Chamonix also has no less than five nightclubs - we're not counting but that could be a record for a ski resort. Alpes Angels is probably the most famous (read: notorious) of Chamonix's nightclub offerings. It's actually a strip club dressed up as something much chic'er. L'Amnesia is a huge club which plays host to a number of international DJs during the course of a winter season, while the White Hub is still pretty new and developing. Le Choucas is Chamonix's oldest nightclub and although there's been speculation that it'll be closing down for some time, we're letting you know about it in case it doesn't! And that leaves Le Podium, and when you land in Chamonix you'll find out pretty quickly whether it's a clubbing option during your holiday. It's only really used for one off gigs and events, bit it's worth going to, nonetheless.

Travel Info

Getting to and from Chamonix

Chamonix is one of the most convenient ski resorts to travel too, and many hardcore skiers use the resort for weekend breaks. It's just a one hour drive from Geneva airport, a journey best taken using one of the local airport transfer companies in the area.

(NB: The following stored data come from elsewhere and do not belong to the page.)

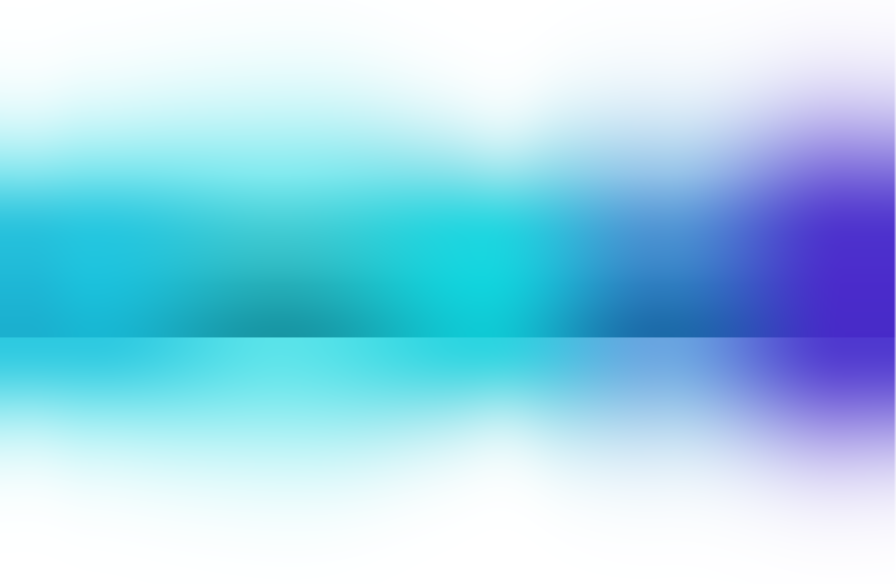
A WebGL 1 fragment shader for this background:

```glsl
precision highp float;
// Soft studio backdrop: a glowing cyan-to-violet wall meeting a pale floor at a crisp horizon.

uniform vec2 u_resolution;

const float HORIZON = 0.42216;    // height of the wall-floor seam
const float WALL_PLATEAU = 0.16;  // wall height that stays fully coloured
const float WALL_SPREAD = 1.1;    // softness of the wall fade relative to the floor
const float FALLOFF = 2.1;        // steepness of the fades into white
const float GLOW_LOW = 0.09;      // wall height where rich tones start to lighten
const float GLOW_HIGH = 0.28;     // wall height where only light tones remain
const float PALE_REACH = 0.2;     // distance over which light tones turn pale
const float SHADOW_HEIGHT = 0.075;
const vec3 SHADOW_TINT = vec3(2.5, 1.0, 0.8); // channel absorption of the seam shadow
const vec3 NOTCH = vec3(0.566, 0.045, 0.014); // white notch: position, width, depth
const vec3 SCALLOP = vec3(0.04, 0.25, 0.005); // ripple of the fade: offset, period, depth
const float RIM_X = 0.9984;       // start of the thin bright rim on the right
const float RIM_STRENGTH = 0.5;
const vec3 WHITE = vec3(1.0);

// Horizontal positions of the six colour stops
const float X_EDGE = 0.03;
const float X_SKY = 0.104;
const float X_TEAL = 0.3125;
const float X_AQUA = 0.538;
const float X_BLUE = 0.74;
const float X_VIOLET = 0.945;

// Light tones: rgb, with the vertical fade distance in alpha
const vec4 LIGHT_EDGE = vec4(0.18, 0.79, 0.88, 0.162);
const vec4 LIGHT_SKY = vec4(0.18, 0.79, 0.88, 0.174);
const vec4 LIGHT_TEAL = vec4(0.35, 0.89, 0.915, 0.203);
const vec4 LIGHT_AQUA = vec4(0.17, 0.835, 0.88, 0.158);
const vec4 LIGHT_BLUE = vec4(0.41, 0.645, 0.88, 0.183);
const vec4 LIGHT_VIOLET = vec4(0.31, 0.22, 0.81, 0.194);

// Pale tones far from the seam
const vec4 PALE_EDGE = vec4(0.24, 0.86, 0.90, 1.0);
const vec4 PALE_SKY = vec4(0.25, 0.87, 0.905, 1.0);
const vec4 PALE_TEAL = vec4(0.35, 0.89, 0.915, 1.0);
const vec4 PALE_AQUA = vec4(0.25, 0.80, 0.86, 1.0);
const vec4 PALE_BLUE = vec4(0.41, 0.68, 0.87, 1.0);
const vec4 PALE_VIOLET = vec4(0.31, 0.22, 0.81, 1.0);

// Rich tones low on the wall: rgb, with the seam shadow strength in alpha
const vec4 RICH_EDGE = vec4(0.12, 0.725, 0.845, 0.05);
const vec4 RICH_SKY = vec4(0.11, 0.765, 0.87, 0.06);
const vec4 RICH_TEAL = vec4(0.16, 0.71, 0.745, 0.17);
const vec4 RICH_AQUA = vec4(0.07, 0.84, 0.875, 0.06);
const vec4 RICH_BLUE = vec4(0.20, 0.51, 0.775, 0.18);
const vec4 RICH_VIOLET = vec4(0.295, 0.17, 0.797, 0.02);

// Smooth horizontal gradient through the six stops
vec4 gradientAcross(float x, vec4 edge, vec4 sky, vec4 teal, vec4 aqua, vec4 blue, vec4 violet) {
  vec4 tone = mix(edge, sky, smoothstep(X_EDGE, X_SKY, x));
  tone = mix(tone, teal, smoothstep(X_SKY, X_TEAL, x));
  tone = mix(tone, aqua, smoothstep(X_TEAL, X_AQUA, x));
  tone = mix(tone, blue, smoothstep(X_AQUA, X_BLUE, x));
  return mix(tone, violet, smoothstep(X_BLUE, X_VIOLET, x));
}

// Bell-shaped falloff from 1 at zero distance
float bell(float dist, float spread) {
  return exp(-pow(abs(dist) / spread, FALLOFF));
}

void main() {
  vec2 uv = gl_FragCoord.xy / u_resolution;
  vec2 halfPixel = 0.5 / u_resolution;
  float rise = uv.y - HORIZON;
  float floorDepth = max(-rise, 0.0);
  float wallHeight = max(rise, 0.0);
  float fadeHeight = max(rise - WALL_PLATEAU, 0.0);

  vec4 light = gradientAcross(uv.x, LIGHT_EDGE, LIGHT_SKY, LIGHT_TEAL,
                              LIGHT_AQUA, LIGHT_BLUE, LIGHT_VIOLET);
  vec3 pale = gradientAcross(uv.x, PALE_EDGE, PALE_SKY, PALE_TEAL,
                             PALE_AQUA, PALE_BLUE, PALE_VIOLET).rgb;
  vec4 rich = gradientAcross(uv.x, RICH_EDGE, RICH_SKY, RICH_TEAL,
                             RICH_AQUA, RICH_BLUE, RICH_VIOLET);

  // Fade distance with a scalloped outline
  float ripple = 0.5 + 0.5 * cos(6.28319 * (uv.x - SCALLOP.x) / SCALLOP.y);
  float spread = light.a - SCALLOP.z * ripple - NOTCH.z * bell(uv.x - NOTCH.x, NOTCH.y);

  // Light tones turn pale on the way into white
  float paleness = smoothstep(0.0, PALE_REACH, floorDepth + fadeHeight);
  vec3 airy = mix(light.rgb, pale, paleness);

  // Floor dissolves downwards
  vec3 floorColor = mix(WHITE, airy, bell(floorDepth, spread));

  // Wall: shadow at the seam, rich glow, light tones, then white
  float shadow = rich.a * bell(wallHeight, SHADOW_HEIGHT);
  vec3 glow = rich.rgb * (1.0 - shadow * SHADOW_TINT);
  float lightening = clamp((wallHeight - GLOW_LOW) / (GLOW_HIGH - GLOW_LOW), 0.0, 1.0);
  vec3 wallTone = mix(glow, airy, lightening);
  vec3 wallColor = mix(WHITE, wallTone, bell(fadeHeight, spread * WALL_SPREAD));

  // Seam and rim, smoothed over about one pixel
  vec3 color = mix(floorColor, wallColor, smoothstep(-halfPixel.y, halfPixel.y, rise));
  float rim = smoothstep(-halfPixel.x, halfPixel.x, uv.x - RIM_X);
  gl_FragColor = vec4(mix(color, WHITE, RIM_STRENGTH * rim), 1.0);
}
```
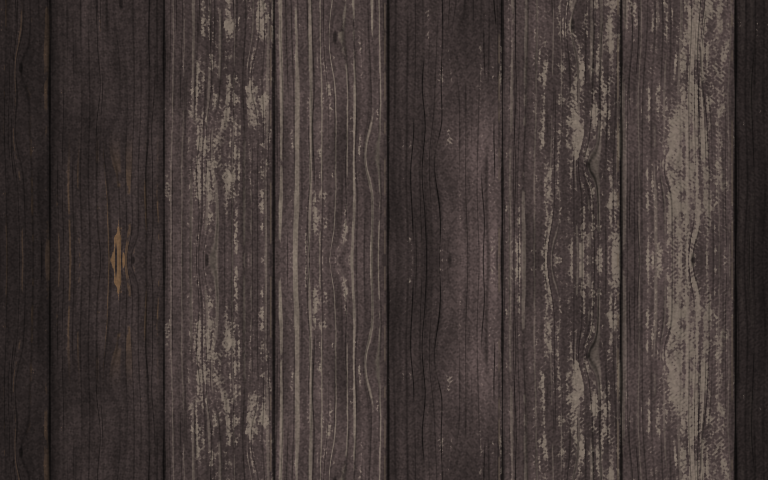
A WebGL 2 fragment shader for this texture:

```glsl
#version 300 es
precision highp float;
// Dark weathered planks standing side by side, mirrored about a horizontal axis.
// Stretched noise bent around small knots gives the grain; a threshold on that
// grain leaves gritty pale paint, then streaks, cracks and seams are laid on top.
uniform vec2 u_resolution;
out vec4 fragColor;

// Per plank, left to right: ground tone, paint amount, paint centre, streaks
const float TONE[8] = float[](.155, .17, .225, .235, .215, .22, .25, .145);
const float WEAR[8] = float[](.05, .0, .72, .3, .16, .8, .84, .1);
const float LEAN[8] = float[](.5, .5, .55, .45, .75, .7, .62, .2);
const float STREAK[8] = float[](.45, .6, .5, .85, .0, .5, .45, .1);

float hash(vec2 p) {
  return fract(sin(dot(p, vec2(127.1, 311.7))) * 43758.5453);
}

float noise(vec2 p) {
  vec2 i = floor(p), f = fract(p);
  f = f * f * (3.0 - 2.0 * f);
  return mix(mix(hash(i), hash(i + vec2(1, 0)), f.x),
             mix(hash(i + vec2(0, 1)), hash(i + 1.0), f.x), f.y);
}

// Octaves are turned against each other to hide the lattice
float fbm(vec2 p) {
  float sum = 0.0, amp = 0.53;
  for (int i = 0; i < 4; i++) {
    sum += amp * noise(p);
    p = mat2(1.6, 1.2, -1.2, 1.6) * p + 17.3;
    amp *= 0.5;
  }
  return sum;
}

// Soft vertical line of half width w at distance d, px being one pixel
float line(float d, float w, float px) {
  return 1.0 - smoothstep(w - 0.5 * px, w + px, abs(d));
}

void main() {
  vec2 p = gl_FragCoord.xy / u_resolution.y;
  float px = 1.0 / (0.238 * u_resolution.y);

  // Plank index, position across it and distance from the mirror axis
  float across = (p.x - 0.104) / 0.238;
  across += 0.04 * smoothstep(0.38, 0.56, p.x) * (1.0 - smoothstep(1.06, 1.28, p.x));
  float id = clamp(floor(across) + 1.0, 0.0, 7.0);
  int k = int(id);
  float f = fract(across), m = abs(p.y - 0.458);

  // Small knots bend the grain into closed loops
  float g = f + 0.035 * (noise(vec2(m * 6.0, id * 9.0)) - 0.5);
  float knots = 0.0;
  for (float i = 0.0; i < 3.0; i++) {
    vec2 seed = vec2(id * 3.7 + i, i + 2.0);
    vec2 c = vec2(0.25 + 0.6 * hash(seed), i * 0.18 + 0.1 * hash(seed + 5.0) * i);
    vec2 d = (vec2(f, m) - c) / vec2(0.08, 0.035 + 0.05 * hash(seed + 8.0));
    float bump = exp(-dot(d, d));
    g += 0.075 * bump;
    knots += smoothstep(0.92, 1.0, bump) * step(0.6, hash(seed + 11.0));
  }

  // Grain layers from broad rings to fine fibres, and thin dark growth lines
  float ring = noise(vec2(g * 21.0 + id * 31.0, m * 1.6));
  float fibre = noise(vec2(g * 46.0 + id * 57.0, m * 12.0));
  float blotch = fbm(vec2(f * 3.0 + id * 13.0, m * 8.0));
  float flake = fbm(vec2(p.x * 75.0, m * 45.0));
  float speck = noise(mat2(0.8, 0.6, -0.6, 0.8) * vec2(p.x, m) * 270.0);
  float phase = g * 15.0 + 2.0 * noise(vec2(g * 5.0, id * 3.0 + m));
  float growth = line(fract(phase) - 0.5, 0.06, 15.0 * px)
               * smoothstep(0.25, 0.6, noise(vec2(floor(phase) * 3.1, m * 7.0 + id)));

  // Bare wood with a soft grey bloom where it is worn
  float off = (f - LEAN[k]) / 0.5;
  float wear = WEAR[k] * exp(-off * off) * (0.65 + 0.7 * blotch);
  vec3 wood = TONE[k] * vec3(1.13, 0.96, 0.93);
  wood *= 0.56 + 0.2 * ring + 0.22 * fibre + 0.5 * blotch;
  wood *= 0.83 + 0.34 * speck;
  if (k == 4) wood *= 0.84 + 0.36 * smoothstep(0.3, 0.8, f) * (1.0 - smoothstep(0.2, 0.4, m));

  // Gritty paint, thinner near the axis on the third plank
  if (k == 2) wear *= 0.35 + 0.65 * smoothstep(0.04, 0.15, m);
  float relief = 0.24 * ring + 0.24 * fibre + 0.36 * flake + 0.16 * speck - 0.06 * growth;
  float limit = mix(0.76, 0.42, wear);
  float paint = smoothstep(limit - 0.05, limit + 0.1, relief) * (0.45 + 0.4 * flake);

  // Thin pale streaks following the bent grain, longest on the fourth plank
  for (float i = 0.0; i < 9.0; i++) {
    float x = (i + 0.2 + 0.6 * hash(vec2(i, id + 20.0))) / 9.0;
    float gap = noise(vec2(m * 9.0 + i * 7.0, id * 5.0 + i));
    float w = 0.003 + 0.026 * gap * pow(hash(vec2(i, id + 40.0)), 2.0);
    float start = k == 3 ? 0.32 : 0.45;
    float s = line(g - x + 0.012 * (flake - 0.5), w, px);
    s *= smoothstep(start, start + 0.16, 0.6 * gap + 0.6 * flake);
    if (k == 1) s *= 1.0 - smoothstep(0.12, 0.28, m);
    paint = max(paint, s * STREAK[k] * (0.5 + 0.6 * flake));
  }

  // Amber lozenge split by the grain on the second plank
  if (k == 1) {
    float lozenge = abs(f - 0.6) / 0.075 + m / 0.09 + 0.9 * (flake - 0.5);
    paint = max(paint, (1.0 - smoothstep(0.8, 1.0, lozenge)) * smoothstep(0.3, 0.6, fibre));
  }
  vec3 pale = k < 2 ? vec3(0.4, 0.31, 0.23) : vec3(0.5, 0.455, 0.405);
  vec3 col = mix(wood, pale * (0.8 + 0.2 * fibre + 0.14 * speck), paint);
  col *= 1.0 - 0.24 * growth;

  // Hairline drying cracks and dark knot hearts
  for (float i = 0.0; i < 5.0; i++) {
    float x = 0.06 + 0.88 * hash(vec2(i + 60.0, id));
    float bend = 0.035 * (noise(vec2(m * 11.0, i + id * 4.0)) - 0.5);
    float open = smoothstep(0.4, 0.65, noise(vec2(m * 9.0 + i * 3.0, id + i)));
    col *= 1.0 - (k == 4 ? 0.55 : 0.35) * open * line(g - x + bend, 0.002, px);
  }
  col *= 1.0 - 0.4 * min(knots, 1.0);

  // Seams: shaded edges, a worn lip and a thin uneven gap
  float edge = min(f, 1.0 - f);
  col *= 0.84 + 0.16 * smoothstep(0.0, 0.06, edge);
  float lip = line(f - 0.972, 0.005, px) * smoothstep(0.3, 0.6, noise(vec2(m * 40.0, id)));
  col = mix(col, vec3(0.38, 0.33, 0.28), 0.55 * lip * smoothstep(1.0, 2.0, id));
  float gapWidth = 0.001 + 0.012 * noise(vec2(m * 12.0, floor(across + 0.5) * 5.0));
  col *= 1.0 - 0.55 * line(edge, gapWidth, px);

  // Darkening toward the left and right borders
  float side = abs(gl_FragCoord.x / u_resolution.x - 0.52) * 2.0;
  col *= 1.04 - 0.22 * smoothstep(0.7, 1.05, side);
  fragColor = vec4(col, 1.0);
}
```
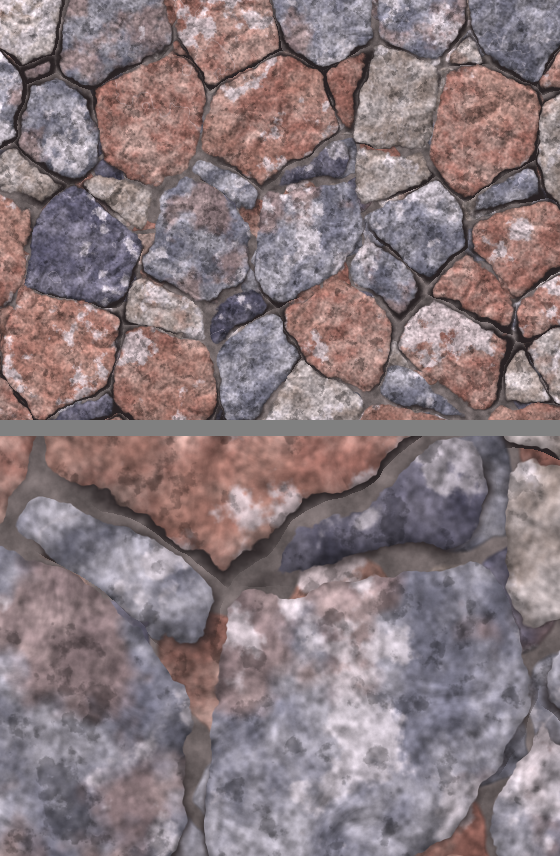
Top, the full canvas; bottom, a detail of the centre.
Give the GLSL for this texture, as a Shadertoy shader.

```glsl
// Rubble wall of red, blue-grey and tan stones set in dark, crumbly mortar.
#define ROWS vec2(4.0, 3.55) // stones per canvas height, across and up
#define GAP 0.021            // half joint width, in rows
#define ROUNDING 0.03        // corner rounding, in rows
#define PEBBLE_SCALE 3.0     // pebbles per stone
#define ROUGHNESS 0.10       // raggedness of the outlines
#define RELIEF 0.55          // strength of the chiselled surface
#define GRAIN 0.80           // strength of the fine speckle
#define LIGHT vec2(-0.35, 0.94)
#define MORTAR vec3(0.44, 0.40, 0.40)
#define CREVICE vec3(0.16, 0.135, 0.14)
#define QUARTZ vec3(0.77, 0.73, 0.76)
#define RUST vec3(0.60, 0.45, 0.41)

float hash(vec2 p) {
    vec3 q = fract(p.xyx * 0.1031);
    q += dot(q, q.yzx + 33.33);
    return fract((q.x + q.y) * q.z);
}

vec2 hash2(vec2 p) { return vec2(hash(p), hash(p + 71.7)); }

float noise(vec2 p) {
    vec2 i = floor(p), f = fract(p);
    f = f * f * (3.0 - 2.0 * f);
    return mix(mix(hash(i), hash(i + vec2(1, 0)), f.x),
               mix(hash(i + vec2(0, 1)), hash(i + vec2(1, 1)), f.x), f.y);
}

float fbm(vec2 p) {
    float sum = 0.0, amp = 0.5;
    for (int i = 0; i < 5; i++) {
        sum += amp * noise(p);
        p = mat2(1.6, 1.2, -1.2, 1.6) * p + 17.3;
        amp *= 0.55;
    }
    return sum / 1.06;
}

// Creased height field: sharp ridges between chipped faces.
float chips(vec2 p) {
    p += 0.7 * vec2(noise(p * 1.7), noise(p * 1.7 + 40.0));
    float ridge = abs(2.0 * noise(p) - 1.0) + 0.5 * abs(2.0 * noise(p.yx * 2.3 + 9.0) - 1.0);
    return 0.5 * ridge + 0.5 * fbm(p * 2.6);
}

// Stone centre (xy) and weight (z); kind 1 is a small stone wedged in a joint.
vec3 site(vec2 cell, float kind) {
    vec2 key = cell + kind * 57.0;
    vec2 jitter = hash2(key) - 0.5;
    float size = hash(key + 23.0);
    vec2 centre = cell + vec2(0.5 * mod(cell.y, 2.0), 0.0);
    return kind < 0.5 ? vec3(centre + 0.5 + jitter * 0.6, 0.2 * size)
                      : vec3(centre + jitter * 0.5, -0.12 + 0.1 * size);
}

// Weighted Voronoi cell: rounded inner distance, stone id and outward normal.
float stones(vec2 p, out vec2 id, out vec2 normal) {
    vec2 base = floor(p);
    vec3 own = vec3(0.0);
    float best = 1e5;
    for (int n = 0; n < 50; n++) {
        vec2 cell = base + vec2(n % 5, (n / 5) % 5) - 2.0;
        float kind = float(n / 25);
        vec3 s = site(cell, kind);
        vec2 r = s.xy - p;
        float power = dot(r, r) - s.z;
        if (power < best) { best = power; own = s; id = cell + kind * 57.0; }
    }
    float sum = 1e-20;
    normal = vec2(0.0);
    for (int n = 0; n < 50; n++) {
        vec3 s = site(base + vec2(n % 5, (n / 5) % 5) - 2.0, float(n / 25));
        vec2 r = s.xy - p, across = s.xy - own.xy;
        float len = length(across);
        if (len < 1e-3) continue;
        float edge = (dot(r, r) - s.z - best) / (2.0 * len);
        float w = exp(-edge / ROUNDING);
        sum += w;
        normal += w * across / len;
    }
    normal /= sum;
    return -ROUNDING * log(sum);
}

// Mottled mineral colour with chipped relief, quartz, stains and veins.
vec3 rock(vec2 p, vec2 id) {
    float pick = hash(id + 5.0), trait = hash(id + 11.0), turn = 6.28 * hash(id + 17.0);
    mat2 spin = mat2(cos(turn), sin(turn), -sin(turn), cos(turn));
    vec2 q = spin * p + 40.0 * hash2(id + 31.0), light = spin * LIGHT;
    float strata = fbm(q * vec2(9.0, 20.0));
    float m = smoothstep(0.3, 0.7, 0.5 * strata + 0.5 * fbm(q * 38.0 + 9.0));
    vec3 col;
    if (pick < 0.37)      col = mix(vec3(0.54, 0.37, 0.34), vec3(0.68, 0.56, 0.535), m);
    else if (pick < 0.61) col = mix(vec3(0.39, 0.385, 0.44), vec3(0.63, 0.61, 0.65), m);
    else if (pick < 0.76) col = mix(vec3(0.28, 0.27, 0.335), vec3(0.46, 0.44, 0.50), m);
    else                  col = mix(vec3(0.54, 0.48, 0.46), vec3(0.72, 0.675, 0.68), m);
    float stain = smoothstep(0.5, 0.62, fbm(q * 8.0 + 3.0));
    col = mix(col, RUST, stain * 0.45 * step(0.55, trait));
    float crust = 0.6 * fbm(q * 8.0 + 21.0) + 0.4 * fbm(q * 32.0);
    col = mix(col, QUARTZ, 0.75 * smoothstep(0.56, 0.63, crust + 0.06 * (trait - 0.5)));
    float vein = abs(fbm(q * 5.0 + 50.0) - 0.5);
    col = mix(col, QUARTZ, 0.3 * smoothstep(0.008, 0.0, vein) * step(trait, 0.4));
    float slope = chips(q * 11.0) - chips(q * 11.0 + light * 0.1);
    float speckle = 0.6 * fbm(q * 90.0) + 0.4 * noise(q * 210.0) - 0.5;
    float pits = smoothstep(0.62, 0.72, fbm(q * 48.0 + 70.0));
    col *= 1.0 + RELIEF * clamp(slope * 2.2, -0.4, 0.4) + GRAIN * speckle;
    return col * (1.0 - 0.25 * pits) * (0.96 + 0.14 * hash(id + 47.0));
}

// Broken shoulder: lit above, shaded below and slightly darker at the rim.
float shoulder(float d, vec2 normal) {
    float slope = exp(-max(d, 0.0) / 0.04);
    return (1.0 + 0.2 * slope * dot(normal, LIGHT)) * mix(0.82, 1.0, smoothstep(0.0, 0.03, d));
}

void mainImage(out vec4 fragColor, in vec2 fragCoord) {
    vec2 p = fragCoord / iResolution.y;
    float soft = 0.9 * ROWS.x / iResolution.y;
    vec2 warp = vec2(fbm(p * 6.0), fbm(p * 6.0 + 33.0)) - 0.5;
    vec2 wall = p * ROWS + warp * 0.22 + 20.0;
    float rough = ROUGHNESS * (fbm(p * 22.0) - 0.5);

    vec2 id, normal;
    float d = stones(wall, id, normal) - GAP * (0.5 + 1.2 * hash(id + 3.0)) + rough;

    // Mortar with pebbles, sinking into shadow next to and below the stones
    vec3 col = MORTAR * (0.6 + 0.8 * fbm(p * 60.0));
    if (d < soft) {
        vec2 pebbleId, pebbleNormal;
        float e = stones(wall * PEBBLE_SCALE + 7.0, pebbleId, pebbleNormal) - 0.05 + rough;
        vec3 pebble = 0.9 * rock(p, pebbleId + 90.0) * shoulder(e, pebbleNormal);
        float present = step(0.45, hash(pebbleId + 61.0));
        col = mix(col, pebble, present * smoothstep(-0.02, 0.02, e));
        float fill = -d + 0.16 * (fbm(p * 6.0 + 80.0) - 0.5) + 0.02 * dot(normal, LIGHT);
        col = mix(CREVICE, col, smoothstep(-0.015, 0.04, fill));
    }

    vec3 face = rock(p, id) * shoulder(d, normal);
    col = mix(col, face, smoothstep(-soft, soft, d));
    fragColor = vec4(clamp(col, 0.0, 1.0), 1.0);
}
```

Holiday makers often have the chance to use an airport transfer service booked by their accommodation provider too. The road to Chamonix is also one of the most stunning journeys in the French Alps. Mont Blanc looms, bold and bright in the distance.

Getting Around Chamonix

Regular buses link all of the ski areas in the Chamonix valley, but they are unreliable by ski resort standard, and typically crowded from first bus to last. Consequently lots of people take taxis to get around the resort, which we're not particularly keen on! The centre of Chamonix is busy and there is a lot of traffic.

Green Chamonix

  • The four communes of the Chamonix Valley had their environmental policies approved and ISO14001 status awarded in 2009.

  • Property owners in Chamonix receive tax incentives to construct energy efficient properties and undertake environmentally friendly property renovations.

  • Chamonix town council measures and surveys the quality of the air in the valley

  • Urban planning favors accommodation within the existing confines of the resort one in the outlying villages, rather than in new building area